Yet, this courtesy does not extend to some of the busiest bathrooms on campus – including those in the Library, Cooper Hall and the Marshall Student Center – suggesting that the welfare of occupants in these buildings is less important.

Though contracting diseases from toilet seats is unlikely, using covers as a precaution must be an available option.

The only type of sexually transmitted infections (STI) that have a reasonable chance of being passed from person to person via toilet seats are passed through parasites like pubic lice, according to the Beth Israel Deaconess Medical Center.

According to the National Women’s Health Information Center, pubic lice cannot be contracted from a toilet seat, but Trichomoniasis can be contracted from parasites if the genital area comes in contact with a damp or moist toilet seat.

Though toilet seats do not provide the ideal environment in which parasites can live or reproduce, a chance that an unsuspecting student may contract such a disease is still a possibility.

The dangers associated with toilets not only extend to dirty seats, but also clean ones. Recent cases of toilet seat dermatitis, which causes skin irritation around the buttocks and upper thighs, were observed in five children during a study by the Johns Hopkins Children’s Center. The cause of two of the cases was discovered to be harsh toilet seat detergents. To prevent dermatitis, the researchers recommended the use of toilet seat covers.

People may argue that hovering over the toilet seat could be considered as an additional option, though it is not possible in all cases and can be tiresome after a long day. Some students at the University of San Francisco, the nation’s other USF, have also pushed for covers to be available in all bathrooms.

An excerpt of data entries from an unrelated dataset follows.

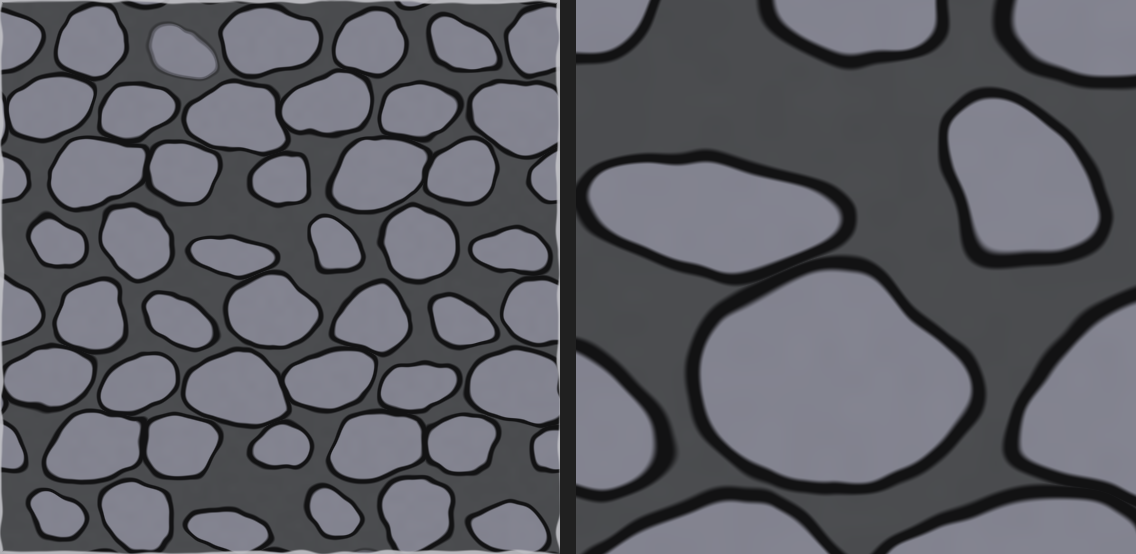
Left, the full canvas; right, a detail of the centre.
A Shadertoy shader for this texture:

```glsl
const vec3 STONE = vec3(0.512, 0.514, 0.562);
const vec3 MORTAR = vec3(0.292, 0.297, 0.308);
const vec3 INK = vec3(0.07, 0.07, 0.075);
const vec3 WORN_EDGE = vec3(0.76, 0.76, 0.78);

const vec2 CELL = vec2(0.1667, 0.122);  // stone spacing in canvas widths
const vec2 PERIOD = vec2(3.0, 4.0);     // cells before the stones recur

float hash(vec2 p) {
    vec3 q = fract(vec3(p.xyx) * 0.1031);
    q += dot(q, q.yzx + 33.33);
    return fract((q.x + q.y) * q.z);
}

float noise(vec2 p) {
    vec2 i = floor(p), f = fract(p);
    f = f * f * (3.0 - 2.0 * f);
    return mix(mix(hash(i), hash(i + vec2(1, 0)), f.x),
               mix(hash(i + vec2(0, 1)), hash(i + vec2(1, 1)), f.x), f.y);
}

vec2 warp(vec2 p, float scale, float amount) {
    vec2 n = vec2(noise(p * scale + 40.0), noise(p * scale + 90.0));
    return p + amount * (2.0 * n - 1.0);
}

float smoothMax(float a, float b, float k) {
    float h = max(k - abs(a - b), 0.0) / k;
    return max(a, b) + 0.25 * k * h * h;
}

float ellipseDistance(vec2 p, vec2 radius) {
    float k0 = length(p / radius);
    float k1 = length(p / (radius * radius));
    return (k0 + 0.001) * (k0 - 1.0) / (k1 + 0.001);
}

// Lumpy, tilted ellipse whose form depends on its place in the period
float stoneDistance(vec2 p, vec2 cell) {
    vec2 kind = mod(cell, PERIOD);
    float index = kind.x + PERIOD.x * kind.y;
    float size = mix(0.047, 0.080, fract(index * 0.618));
    float aspect = mix(1.05, 1.8, fract(index * 0.755 + 0.3));
    float tilt = mix(-0.6, 0.4, hash(kind + 17.0));
    vec2 jitter = vec2(hash(kind + 5.0), hash(kind + 11.0)) - 0.5;
    float stagger = 0.5 * mod(cell.y, 2.0);
    p -= (cell + 0.5 + vec2(stagger, 0.0) + 0.26 * jitter) * CELL;

    float c = cos(tilt), s = sin(tilt);
    p = vec2(c * p.x + s * p.y, c * p.y - s * p.x);
    float angle = atan(p.y, p.x + 0.00001);
    float phase = 6.283 * hash(kind + 23.0);
    float lumps = 1.0 + 0.05 * sin(2.0 * angle + phase)
                      + 0.06 * sin(3.0 * angle + 2.0 * phase)
                      + 0.025 * sin(5.0 * angle + 3.0 * phase);
    return ellipseDistance(p / lumps, size * vec2(sqrt(aspect), inversesqrt(aspect)));
}

// Returns the signed distance to the nearest stone and its cell
vec3 nearestStone(vec2 p) {
    float nearest = 10.0, second = 10.0;
    vec2 owner = vec2(0.0);
    float row = floor(p.y / CELL.y);
    for (float j = -1.0; j <= 1.0; j++) {
        float y = row + j;
        float column = floor(p.x / CELL.x - 0.5 * mod(y, 2.0));
        for (float i = -1.0; i <= 1.0; i++) {
            vec2 cell = vec2(column + i, y);
            float d = stoneDistance(p, cell);
            if (d < nearest) {
                second = nearest;
                nearest = d;
                owner = cell;
            } else {
                second = min(second, d);
            }
        }
    }
    // Overlapping stones press flat against each other
    float contact = 0.5 * (nearest - second) + 0.0015;
    return vec3(smoothMax(nearest, contact, 0.012), owner);
}

// Broken pale rim along the canvas border
float wornRim(vec2 p, vec2 extent) {
    vec2 inset = min(p, extent - p);
    float border = min(inset.x, inset.y);
    float width = 0.009 * noise(p * 26.0 + 7.0);
    return 1.0 - smoothstep(width - 0.003, width + 0.002, border);
}

void mainImage(out vec4 fragColor, in vec2 fragCoord) {
    vec2 p = fragCoord / iResolution.x;
    vec2 extent = iResolution.xy / iResolution.x;
    float pixel = 1.0 / iResolution.x;

    vec2 bent = warp(warp(p, 14.0, 0.011), 45.0, 0.0025);
    vec3 stone = nearestStone(bent);
    float d = stone.x;

    // Flat fills with a faint mottling
    vec3 color = mix(STONE, MORTAR, smoothstep(-pixel, pixel, d));
    color += 0.010 * (noise(p * 60.0) - 0.5);

    // Soft ink outline, faded on a few stones
    float ink = 1.0 - smoothstep(0.002, 0.0055 + 0.5 * pixel, abs(d));
    float strength = hash(stone.yz + 61.0) < 0.05 ? 0.35 : 1.0;
    color = mix(color, INK, ink * strength);

    color = mix(color, WORN_EDGE, 0.9 * wornRim(p, extent));
    fragColor = vec4(color, 1.0);
}
```
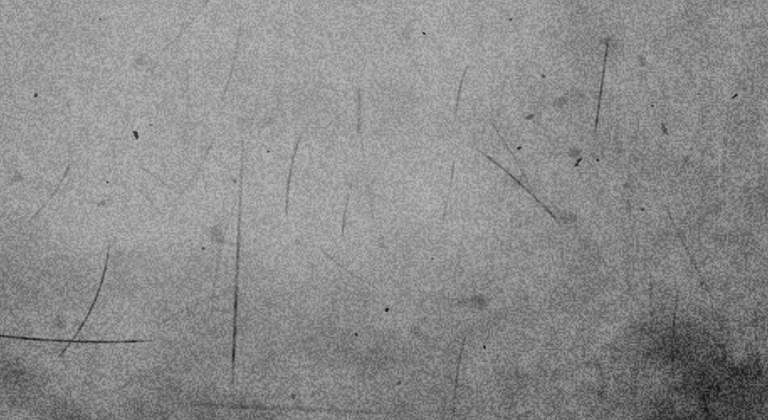
This texture is drawn by a Shadertoy shader. Its source:

```glsl
// Worn grey metal sheet: soft shading, grain, stains, scratches and dark specks
#define BASE_TONE 0.635
#define GRAIN_SCALE 250.0
#define GRAIN_AMOUNT 0.19
#define STAIN_AMOUNT 0.15
#define HAIR_COUNT 44
#define SPECK_COUNT 42
#define SPECK_SIZE 0.0055
#define LINE_WIDTH 0.0055

float hash(vec2 p) {
    vec3 q = fract(vec3(p.xyx) * 0.1031);
    q += dot(q, q.yzx + 33.33);
    return fract((q.x + q.y) * q.z);
}

float noise(vec2 p) {
    vec2 i = floor(p), f = fract(p);
    f = f * f * (3.0 - 2.0 * f);
    return mix(mix(hash(i), hash(i + vec2(1, 0)), f.x),
               mix(hash(i + vec2(0, 1)), hash(i + vec2(1, 1)), f.x), f.y);
}

float fbm(vec2 p) {
    float sum = 0.0, weight = 0.53;
    for (int i = 0; i < 4; i++) {
        sum += weight * noise(p);
        p = mat2(1.6, 1.2, -1.2, 1.6) * p + 17.3;
        weight *= 0.5;
    }
    return sum;
}

// Thin bowed line from a to b that fades at both ends
float scratch(vec2 p, vec2 a, vec2 b, float bow, float width) {
    vec2 dir = normalize(b - a), q = p - a;
    float t = dot(q, dir) / length(b - a);
    float side = dot(q, vec2(-dir.y, dir.x)) - bow * 4.0 * t * (1.0 - t);
    float taper = smoothstep(0.0, 0.15, t) * (1.0 - smoothstep(0.85, 1.0, t));
    width = max(width, 1.3 / iResolution.y);
    return taper * (1.0 - smoothstep(0.0, width, abs(side)));
}

// Random fine hairs, mostly upright and crowded toward the right
float hairs(vec2 p, float aspect) {
    float ink = 0.0;
    for (int i = 0; i < HAIR_COUNT; i++) {
        float id = float(i) + 5.0;
        vec2 start = vec2(aspect * pow(hash(vec2(id, 1.0)), 0.55), hash(vec2(id, 2.0)) * 0.85 + 0.2);
        float angle = -1.65 + (hash(vec2(id, 3.0)) - 0.5) * (i % 3 == 0 ? 2.2 : 0.35);
        if (start.y > 0.9 && start.x > 1.3) angle = (hash(vec2(id, 4.0)) - 0.5) * 0.8;
        float size = mix(0.08, 0.34, hash(vec2(id, 5.0)));
        vec2 end = start + size * vec2(cos(angle), sin(angle));
        float bow = (hash(vec2(id, 6.0)) - 0.5) * 0.12 * size;
        float strength = mix(0.12, 0.5, pow(hash(vec2(id, 7.0)), 2.0));
        ink = max(ink, strength * scratch(p, start, end, bow, LINE_WIDTH));
    }
    return ink;
}

// The long prominent scratches
float longMarks(vec2 p) {
    float ink = 0.75 * scratch(p, vec2(0.262, 0.43), vec2(0.12, 0.13), 0.03, LINE_WIDTH);
    ink = max(ink, scratch(p, vec2(-0.07, 0.21), vec2(0.38, 0.19), -0.012, LINE_WIDTH));
    float fade = 1.0 - smoothstep(0.1, 0.7, p.y);
    ink = max(ink, (0.2 + 0.7 * fade) * scratch(p, vec2(0.58, 0.71), vec2(0.552, 0.06), 0.0, 0.007));
    ink = max(ink, 0.6 * scratch(p, vec2(1.13, 0.65), vec2(1.34, 0.46), 0.008, LINE_WIDTH));
    ink = max(ink, 0.7 * scratch(p, vec2(1.45, 0.92), vec2(1.415, 0.67), 0.0, LINE_WIDTH));
    ink = max(ink, 0.35 * scratch(p, vec2(0.17, 0.62), vec2(0.05, 0.46), 0.015, LINE_WIDTH));
    ink = max(ink, 0.3 * scratch(p, vec2(0.4, 0.04), vec2(0.95, 0.015), 0.0, 0.009));
    return ink;
}

// Small chips, some round and some drawn out
float specks(vec2 p, float aspect) {
    float ink = 0.0, px = 1.0 / iResolution.y;
    for (int i = 0; i < SPECK_COUNT; i++) {
        float id = float(i) + 71.0;
        vec2 q = p - vec2(aspect * hash(vec2(id, 1.0)), pow(hash(vec2(id, 2.0)), 1.1));
        float angle = 3.14 * hash(vec2(id, 3.0)), size = SPECK_SIZE * mix(0.35, 1.0, hash(vec2(id, 4.0)));
        q = mat2(cos(angle), -sin(angle), sin(angle), cos(angle)) * q;
        q.x /= mix(1.0, 3.2, pow(hash(vec2(id, 5.0)), 3.0));
        float d = length(q) - size * (0.5 + noise(p * 150.0));
        ink = max(ink, mix(0.35, 1.0, hash(vec2(id, 6.0))) * (1.0 - smoothstep(-px, px, d)));
    }
    return ink;
}

void mainImage(out vec4 fragColor, in vec2 fragCoord) {
    vec2 uv = fragCoord / iResolution.xy, p = fragCoord / iResolution.y;
    float aspect = iResolution.x / iResolution.y;

    // Broad shading toward the right, the bottom and the left edge
    float shade = 0.155 * smoothstep(0.52, 1.0, uv.x) * (1.0 - 0.35 * uv.y);
    shade += 0.13 * (1.0 - smoothstep(-0.05, 0.5, uv.y));
    shade += 0.04 * (1.0 - smoothstep(0.0, 0.18, uv.x));
    float wear = clamp(shade * 4.5, 0.0, 1.0);

    // Stains, mottling and faint upright streaks
    vec2 warp = 0.4 * vec2(noise(p * 5.0), noise(p * 5.0 + 40.0));
    float stain = smoothstep(0.45, 0.78, fbm(p * vec2(3.5, 5.0) + warp));
    float tone = BASE_TONE - shade - STAIN_AMOUNT * (0.2 + 0.8 * wear) * stain;
    tone += (0.03 + 0.13 * wear) * (fbm(p * 28.0) - 0.5);
    tone += 0.03 * (noise(vec2(p.x * 55.0, p.y * 1.8)) - 0.5) * smoothstep(0.2, 0.9, uv.y);
    tone -= 0.1 * smoothstep(0.72, 0.85, fbm(p * 14.0 + 9.0));

    // Scratches broken by noise, then specks and grain
    float broken = 0.45 + 0.55 * noise(p * 45.0);
    tone *= 1.0 - 0.62 * broken * hairs(p, aspect);
    tone *= 1.0 - 0.75 * broken * longMarks(p);
    tone += GRAIN_AMOUNT * (0.85 + 0.5 * wear) * (noise(p * GRAIN_SCALE) - 0.5);
    tone = mix(tone, 0.08, 0.9 * specks(p, aspect));
    fragColor = vec4(vec3(clamp(tone, 0.0, 1.0)), 1.0);
}
```
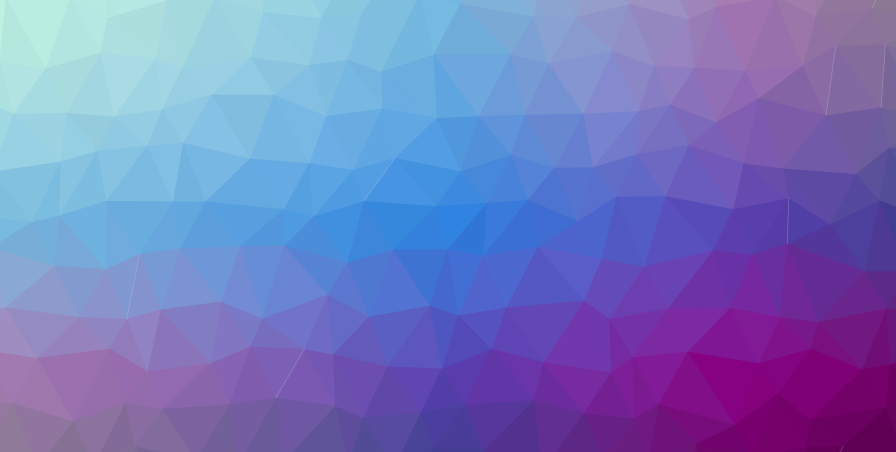
Give the GLSL for this background, as a Shadertoy shader.

```glsl
// Low-poly backdrop: a staggered, jittered lattice split into flat triangles.
// Each facet averages one colour ramp read across and down at its centroid,
// giving mint, blue and dark purple along the diagonal and mauve corners.

const float ROWS = 9.0;          // lattice rows over the canvas height
const float JITTER = 0.32;       // largest vertex shift, in cells
const vec2 GRID_SHIFT = vec2(0.1, 0.15);
const float SEAM_SHARE = 0.045;  // share of cells with a pale seam
const float SEAM_HALF_WIDTH = 0.008;
const vec3 SEAM_COLOUR = vec3(0.78, 0.80, 0.88);

float hash(vec2 p) {
    return fract(sin(dot(p, vec2(127.1, 311.7))) * 43758.5453);
}

// Colour ramp with evenly spaced stops
vec3 ramp(float t) {
    vec3 stops[7] = vec3[7](
        vec3(0.75, 0.95, 0.87), vec3(0.64, 0.84, 0.88),
        vec3(0.43, 0.69, 0.89), vec3(0.16, 0.50, 0.87),
        vec3(0.42, 0.29, 0.73), vec3(0.54, 0.00, 0.51),
        vec3(0.35, 0.00, 0.30));
    float s = clamp(t, 0.0, 1.0) * 6.0;
    int i = min(int(s), 5);
    return mix(stops[i], stops[i + 1], s - float(i));
}

// Lattice vertex: odd rows are moved by half a cell
vec2 vertex(vec2 id) {
    vec2 shift = vec2(hash(id), hash(id + 57.3)) * 2.0 - 1.0;
    return id + vec2(0.5 * mod(id.y, 2.0), 0.0) + JITTER * shift;
}

// Signed distance to the line a-b, negative on its left
float lineDistance(vec2 p, vec2 a, vec2 b) {
    vec2 e = b - a, q = p - a;
    return (e.y * q.x - e.x * q.y) / length(e);
}

float segmentDistance(vec2 p, vec2 a, vec2 b) {
    vec2 e = b - a, q = p - a;
    return length(q - e * clamp(dot(q, e) / dot(e, e), 0.0, 1.0));
}

// Soft coverage of a counter-clockwise triangle
float coverage(vec2 p, vec2 a, vec2 b, vec2 c, float px) {
    float d = max(lineDistance(p, a, b),
              max(lineDistance(p, b, c), lineDistance(p, c, a)));
    return clamp(0.5 - d / px, 0.0, 1.0);
}

// Flat colour of a facet, with a slight change of brightness
vec3 facetColour(vec2 centre, vec2 canvas) {
    vec2 uv = (centre - GRID_SHIFT) / canvas;
    vec3 colour = 0.5 * (ramp(uv.x) + ramp(1.0 - uv.y));
    return colour + 0.024 * (hash(centre) - 0.5);
}

// Adds one facet as colour times coverage, with coverage in w
vec4 facet(vec2 p, vec2 a, vec2 b, vec2 c, vec2 canvas, float px) {
    float w = coverage(p, a, b, c, px);
    if (w <= 0.0) return vec4(0.0);
    return vec4(facetColour((a + b + c) / 3.0, canvas), 1.0) * w;
}

void mainImage(out vec4 fragColor, in vec2 fragCoord) {
    float px = ROWS / iResolution.y;
    vec2 canvas = iResolution.xy * px;
    vec2 p = fragCoord * px + GRID_SHIFT;
    vec2 cell = floor(p);
    vec4 sum = vec4(0.0);
    float seam = 0.0;

    // Gather the facets of the nearby cells
    for (int j = -1; j <= 1; j++)
    for (int i = -1; i <= 1; i++) {
        vec2 id = cell + vec2(i, j);
        vec2 a = vertex(id);
        vec2 b = vertex(id + vec2(1.0, 0.0));
        vec2 c = vertex(id + vec2(1.0, 1.0));
        vec2 d = vertex(id + vec2(0.0, 1.0));

        // The short diagonal swaps direction from row to row
        bool odd = mod(id.y, 2.0) > 0.5;
        vec2 from = odd ? a : b;
        vec2 to = odd ? c : d;
        sum += facet(p, from, to, odd ? d : a, canvas, px) 
             + facet(p, a, b, odd ? c : d, canvas, px) * (odd ? 1.0 : 0.0)
             + facet(p, b, c, d, canvas, px) * (odd ? 0.0 : 1.0);

        // A few diagonals carry a hairline seam
        float line = segmentDistance(p, from, to) - SEAM_HALF_WIDTH;
        float drawn = step(hash(id + 19.7), SEAM_SHARE);
        seam = max(seam, drawn * clamp(0.5 - line / px, 0.0, 1.0));
    }

    vec3 colour = sum.rgb / max(sum.w, 0.001);
    fragColor = vec4(mix(colour, SEAM_COLOUR, 0.3 * seam), 1.0);
}
```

However, they have largely been seen as a waste of resources, according to the Foghorn, the school’s student newspaper.

Though it’s not a guarantee that a disease will be contracted when skin comes in contact with a toilet seat, it doesn’t hurt to take a few hygienic precautions when using public restrooms.

Zahira Babwani is a senior majoring in biomedical sciences.